All entries are to be quoted exactly; the images stay out of the copy.
BEGIN EXERCISE INPUT
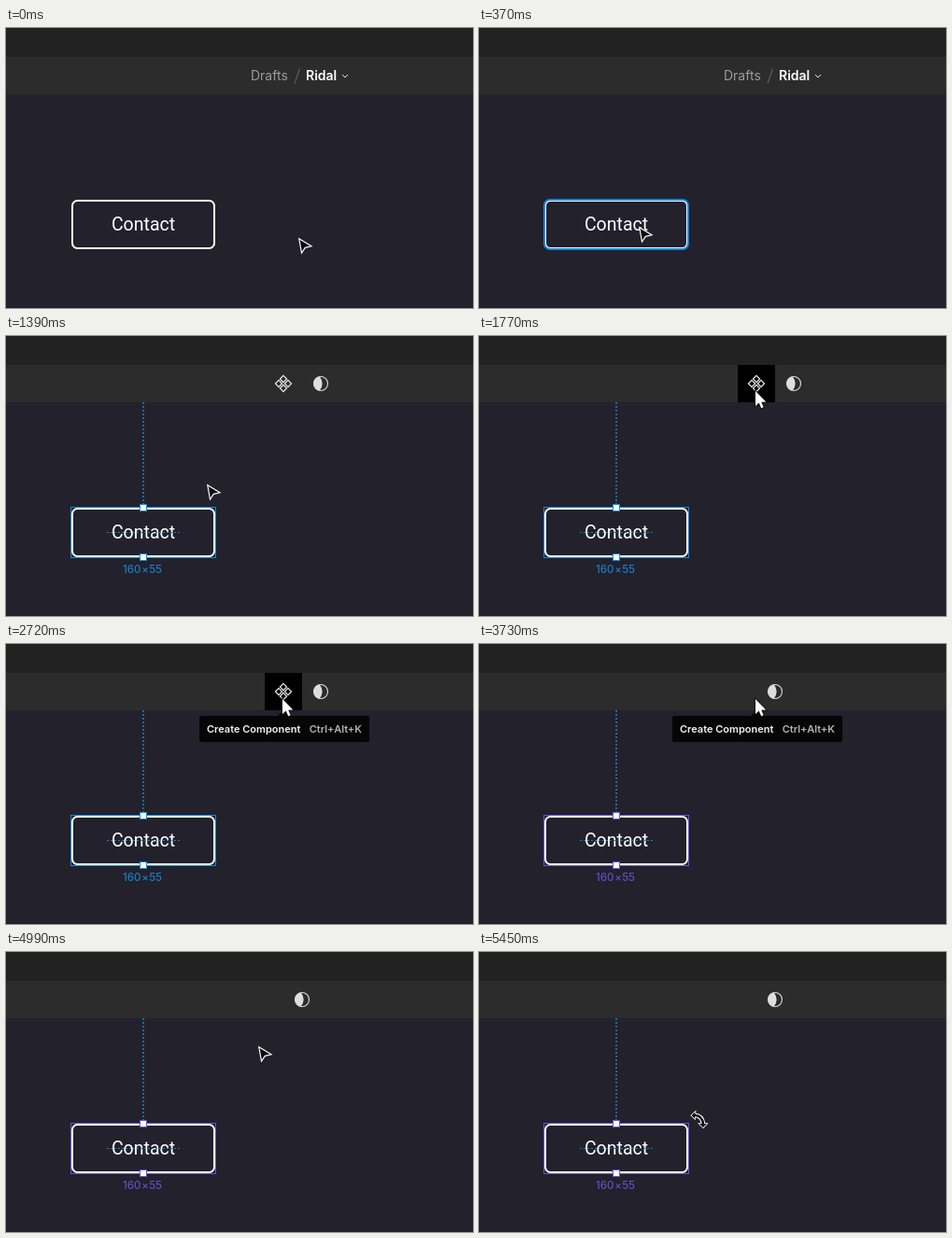
Recreate the animation shown at these times as an HTML page with a canvas. Size 500 by 300 pixels, loop 7090 ms.

```html
<!DOCTYPE html>
<html lang="en">
<head>
<meta charset="utf-8">
<title>Create component</title>
<style>
html, body { margin: 0; width: 100%; height: 100%; overflow: hidden; background: #22212c; }
canvas { display: block; width: 500px; height: 300px; }
</style>
</head>
<body>
<canvas id="stage" width="500" height="300"></canvas>
<script>
const ctx = document.getElementById('stage').getContext('2d');
const LOOP = 7090;
const BLUE = '#1588da', PURPLE = '#6a52d8';

// Pointer moves: start time, interval, step count, from, to
const moves = [
  { at: 70, gap: 75, steps: 5, from: [313, 225], to: [171, 213] },
  { at: 1230, gap: 77, steps: 8, from: [171, 213], to: [296, 59] },
  { at: 4690, gap: 75.5, steps: 10, from: [296, 59], to: [229, 170] }
];

function ease(u) {
  return 0.6 * u + 0.4 * u * u * (3 - 2 * u);
}

function pointerAt(t) {
  let pos = moves[0].from;
  for (const m of moves) {
    if (t < m.at) break;
    const step = Math.min(m.steps, Math.floor((t - m.at) / m.gap) + 1);
    const k = ease(step / m.steps);
    pos = m.from.map((v, i) => Math.round(v + (m.to[i] - v) * k));
  }
  return pos;
}

function box(x, y, w, h, color) {
  ctx.fillStyle = color;
  ctx.fillRect(x, y, w, h);
}

function text(s, x, y, font, color, align = 'left') {
  ctx.font = font;
  ctx.fillStyle = color;
  ctx.textAlign = align;
  ctx.fillText(s, x, y);
}

function line(points, color, width = 1, dash = []) {
  ctx.beginPath();
  points.forEach(([x, y]) => ctx.lineTo(x, y));
  ctx.strokeStyle = color;
  ctx.lineWidth = width;
  ctx.setLineDash(dash);
  ctx.stroke();
  ctx.setLineDash([]);
}

function shape(points, fill, stroke, width = 1, x = 0, y = 0) {
  ctx.beginPath();
  points.forEach(p => ctx.lineTo(x + p[0], y + p[1]));
  ctx.closePath();
  if (fill) {
    ctx.fillStyle = fill;
    ctx.fill();
  }
  if (stroke) {
    ctx.strokeStyle = stroke;
    ctx.lineWidth = width;
    ctx.stroke();
  }
}

function round(x, y, w, h, r) {
  ctx.beginPath();
  ctx.roundRect(x, y, w, h, r);
}

function title() {
  text('Drafts', 262, 56, '14px Inter, sans-serif', '#9c9c9c');
  line([[309, 59.5], [314.5, 43.5]], '#686868');
  text('Ridal', 321, 56, '600 14px Inter, sans-serif', '#fff');
  line([[360, 50], [363, 53], [366, 50]], '#e8e8e8');
}

function componentIcon(x, y) {
  const d = 3.6;
  for (const [dx, dy] of [[0, -5], [5, 0], [0, 5], [-5, 0]]) {
    shape([[0, -d], [d, 0], [0, d], [-d, 0]], null, '#f2f2f2', 1.1, x + dx, y + dy);
  }
}

function maskIcon(x, y) {
  ctx.beginPath();
  ctx.arc(x, y, 7.5, 0, Math.PI * 2);
  ctx.strokeStyle = '#dedede';
  ctx.lineWidth = 1.1;
  ctx.stroke();
  ctx.beginPath();
  ctx.arc(x, y, 7.5, Math.PI * 0.55, Math.PI * 1.45);
  ctx.quadraticCurveTo(x + 4.5, y, x - 1.2, y + 7.4);
  ctx.fillStyle = '#dedede';
  ctx.fill();
}

function button() {
  round(71, 185, 152, 51, 5.5);
  ctx.strokeStyle = '#fff';
  ctx.lineWidth = 2;
  ctx.stroke();
  text('Contact', 147, 216.5, '19.5px Roboto, sans-serif', '#fff', 'center');
}

function selection(color, handles) {
  ctx.strokeStyle = color;
  ctx.lineWidth = 1;
  ctx.strokeRect(69.5, 183.5, 155, 54);
  const font = '500 11.5px Inter, sans-serif';
  const ink = color === BLUE ? '#1a7cc4' : '#624dc0';
  text('160', 125, 254, font, ink);
  text('×', 149, 254, font, ink, 'center');
  text('55', 167, 254, font, ink, 'right');
  if (!handles) return;
  line([[147, 71], [147, 180]], '#2383bb', 1.5, [2, 2]);
  line([[108, 210.5], [187, 210.5]], '#1c80c4', 1, [2, 2]);
  for (const y of [184, 237]) {
    box(143, y - 4, 8, 8, color);
    box(144, y - 3, 6, 6, '#fff');
  }
}

function tooltip() {
  round(207, 77, 182, 28, 2);
  ctx.fillStyle = '#060606';
  ctx.fill();
  shape([[291, 77], [297, 71], [303, 77]], '#060606');
  const font = '600 11px Inter, sans-serif';
  text('Create Component', 215, 95, font, '#f4f4f4');
  text('Ctrl+Alt+K', 381, 95, font, '#b4b4b4', 'right');
}

function arrow(x, y) {
  const p = [[0, 0], [0, 16], [3.7, 12.6], [6.2, 18.2], [8.6, 17.2], [6.2, 11.7], [11.2, 11.4]];
  shape(p, '#fff', '#111', 1.6, x, y);
  shape(p, '#fff', null, 1, x, y);
}

function pointer(x, y) {
  shape([[0.8, 0.8], [14, 8.8], [7.3, 10.3], [3.5, 16]], '#08080c', '#fff', 1.2, x, y);
}

function rotatePointer() {
  const heads = [
    [[227.5, 175], [231.5, 171.5], [231, 178.5]],
    [[240, 188], [236, 184], [243.8, 184]]
  ];
  const arc = (color, width) => {
    ctx.beginPath();
    ctx.moveTo(231, 174.8);
    ctx.quadraticCurveTo(239, 175.5, 240, 184);
    ctx.strokeStyle = color;
    ctx.lineWidth = width;
    ctx.stroke();
  };
  heads.forEach(h => shape(h, '#fff', '#fff', 1.6));
  arc('#fff', 4.6);
  heads.forEach(h => shape(h, '#08080c'));
  arc('#08080c', 2.4);
}

function draw(t) {
  const [x, y] = pointerAt(t);
  const selected = t >= 530;
  const created = t >= 3570;

  box(0, 0, 500, 300, '#22212c');
  box(0, 0, 500, 31, '#222');
  box(0, 31, 500, 40, '#2c2c2c');

  if (!selected) {
    title();
  } else if (!created) {
    if (y < 71 && x >= 277) box(277, 31, 40, 40, '#000');
    componentIcon(297, 51);
    maskIcon(337, 51);
  } else {
    maskIcon(317, 51);
  }

  button();
  if (selected) {
    selection(t < 3650 ? BLUE : PURPLE, t >= 605);
  } else if (x < 224) {
    round(70, 184, 154, 53, 6);
    ctx.strokeStyle = BLUE;
    ctx.lineWidth = 2;
    ctx.stroke();
  }

  if (t >= 2720 && t < 4765) tooltip();

  if (t >= 5450) rotatePointer();
  else if (y < 71) arrow(x, y);
  else pointer(x, y);
}

const start = performance.now();
function tick() {
  draw((performance.now() - start) % LOOP);
  requestAnimationFrame(tick);
}
tick();
</script>
</body>
</html>
```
END EXERCISE INPUT
■ RESPONSE BELOW
Recreate the animation shown at these times as an HTML page with a canvas. Size 500 by 300 pixels, loop 7090 ms.

```html
<!DOCTYPE html>
<html lang="en">
<head>
<meta charset="utf-8">
<title>Create component</title>
<style>
html, body { margin: 0; width: 100%; height: 100%; overflow: hidden; background: #22212c; }
canvas { display: block; width: 500px; height: 300px; }
</style>
</head>
<body>
<canvas id="stage" width="500" height="300"></canvas>
<script>
const ctx = document.getElementById('stage').getContext('2d');
const LOOP = 7090;
const BLUE = '#1588da', PURPLE = '#6a52d8';

// Pointer moves: start time, interval, step count, from, to
const moves = [
  { at: 70, gap: 75, steps: 5, from: [313, 225], to: [171, 213] },
  { at: 1230, gap: 77, steps: 8, from: [171, 213], to: [296, 59] },
  { at: 4690, gap: 75.5, steps: 10, from: [296, 59], to: [229, 170] }
];

function ease(u) {
  return 0.6 * u + 0.4 * u * u * (3 - 2 * u);
}

function pointerAt(t) {
  let pos = moves[0].from;
  for (const m of moves) {
    if (t < m.at) break;
    const step = Math.min(m.steps, Math.floor((t - m.at) / m.gap) + 1);
    const k = ease(step / m.steps);
    pos = m.from.map((v, i) => Math.round(v + (m.to[i] - v) * k));
  }
  return pos;
}

function box(x, y, w, h, color) {
  ctx.fillStyle = color;
  ctx.fillRect(x, y, w, h);
}

function text(s, x, y, font, color, align = 'left') {
  ctx.font = font;
  ctx.fillStyle = color;
  ctx.textAlign = align;
  ctx.fillText(s, x, y);
}

function line(points, color, width = 1, dash = []) {
  ctx.beginPath();
  points.forEach(([x, y]) => ctx.lineTo(x, y));
  ctx.strokeStyle = color;
  ctx.lineWidth = width;
  ctx.setLineDash(dash);
  ctx.stroke();
  ctx.setLineDash([]);
}

function shape(points, fill, stroke, width = 1, x = 0, y = 0) {
  ctx.beginPath();
  points.forEach(p => ctx.lineTo(x + p[0], y + p[1]));
  ctx.closePath();
  if (fill) {
    ctx.fillStyle = fill;
    ctx.fill();
  }
  if (stroke) {
    ctx.strokeStyle = stroke;
    ctx.lineWidth = width;
    ctx.stroke();
  }
}

function round(x, y, w, h, r) {
  ctx.beginPath();
  ctx.roundRect(x, y, w, h, r);
}

function title() {
  text('Drafts', 262, 56, '14px Inter, sans-serif', '#9c9c9c');
  line([[309, 59.5], [314.5, 43.5]], '#686868');
  text('Ridal', 321, 56, '600 14px Inter, sans-serif', '#fff');
  line([[360, 50], [363, 53], [366, 50]], '#e8e8e8');
}

function componentIcon(x, y) {
  const d = 3.6;
  for (const [dx, dy] of [[0, -5], [5, 0], [0, 5], [-5, 0]]) {
    shape([[0, -d], [d, 0], [0, d], [-d, 0]], null, '#f2f2f2', 1.1, x + dx, y + dy);
  }
}

function maskIcon(x, y) {
  ctx.beginPath();
  ctx.arc(x, y, 7.5, 0, Math.PI * 2);
  ctx.strokeStyle = '#dedede';
  ctx.lineWidth = 1.1;
  ctx.stroke();
  ctx.beginPath();
  ctx.arc(x, y, 7.5, Math.PI * 0.55, Math.PI * 1.45);
  ctx.quadraticCurveTo(x + 4.5, y, x - 1.2, y + 7.4);
  ctx.fillStyle = '#dedede';
  ctx.fill();
}

function button() {
  round(71, 185, 152, 51, 5.5);
  ctx.strokeStyle = '#fff';
  ctx.lineWidth = 2;
  ctx.stroke();
  text('Contact', 147, 216.5, '19.5px Roboto, sans-serif', '#fff', 'center');
}

function selection(color, handles) {
  ctx.strokeStyle = color;
  ctx.lineWidth = 1;
  ctx.strokeRect(69.5, 183.5, 155, 54);
  const font = '500 11.5px Inter, sans-serif';
  const ink = color === BLUE ? '#1a7cc4' : '#624dc0';
  text('160', 125, 254, font, ink);
  text('×', 149, 254, font, ink, 'center');
  text('55', 167, 254, font, ink, 'right');
  if (!handles) return;
  line([[147, 71], [147, 180]], '#2383bb', 1.5, [2, 2]);
  line([[108, 210.5], [187, 210.5]], '#1c80c4', 1, [2, 2]);
  for (const y of [184, 237]) {
    box(143, y - 4, 8, 8, color);
    box(144, y - 3, 6, 6, '#fff');
  }
}

function tooltip() {
  round(207, 77, 182, 28, 2);
  ctx.fillStyle = '#060606';
  ctx.fill();
  shape([[291, 77], [297, 71], [303, 77]], '#060606');
  const font = '600 11px Inter, sans-serif';
  text('Create Component', 215, 95, font, '#f4f4f4');
  text('Ctrl+Alt+K', 381, 95, font, '#b4b4b4', 'right');
}

function arrow(x, y) {
  const p = [[0, 0], [0, 16], [3.7, 12.6], [6.2, 18.2], [8.6, 17.2], [6.2, 11.7], [11.2, 11.4]];
  shape(p, '#fff', '#111', 1.6, x, y);
  shape(p, '#fff', null, 1, x, y);
}

function pointer(x, y) {
  shape([[0.8, 0.8], [14, 8.8], [7.3, 10.3], [3.5, 16]], '#08080c', '#fff', 1.2, x, y);
}

function rotatePointer() {
  const heads = [
    [[227.5, 175], [231.5, 171.5], [231, 178.5]],
    [[240, 188], [236, 184], [243.8, 184]]
  ];
  const arc = (color, width) => {
    ctx.beginPath();
    ctx.moveTo(231, 174.8);
    ctx.quadraticCurveTo(239, 175.5, 240, 184);
    ctx.strokeStyle = color;
    ctx.lineWidth = width;
    ctx.stroke();
  };
  heads.forEach(h => shape(h, '#fff', '#fff', 1.6));
  arc('#fff', 4.6);
  heads.forEach(h => shape(h, '#08080c'));
  arc('#08080c', 2.4);
}

function draw(t) {
  const [x, y] = pointerAt(t);
  const selected = t >= 530;
  const created = t >= 3570;

  box(0, 0, 500, 300, '#22212c');
  box(0, 0, 500, 31, '#222');
  box(0, 31, 500, 40, '#2c2c2c');

  if (!selected) {
    title();
  } else if (!created) {
    if (y < 71 && x >= 277) box(277, 31, 40, 40, '#000');
    componentIcon(297, 51);
    maskIcon(337, 51);
  } else {
    maskIcon(317, 51);
  }

  button();
  if (selected) {
    selection(t < 3650 ? BLUE : PURPLE, t >= 605);
  } else if (x < 224) {
    round(70, 184, 154, 53, 6);
    ctx.strokeStyle = BLUE;
    ctx.lineWidth = 2;
    ctx.stroke();
  }

  if (t >= 2720 && t < 4765) tooltip();

  if (t >= 5450) rotatePointer();
  else if (y < 71) arrow(x, y);
  else pointer(x, y);
}

const start = performance.now();
function tick() {
  draw((performance.now() - start) % LOOP);
  requestAnimationFrame(tick);
}
tick();
</script>
</body>
</html>
```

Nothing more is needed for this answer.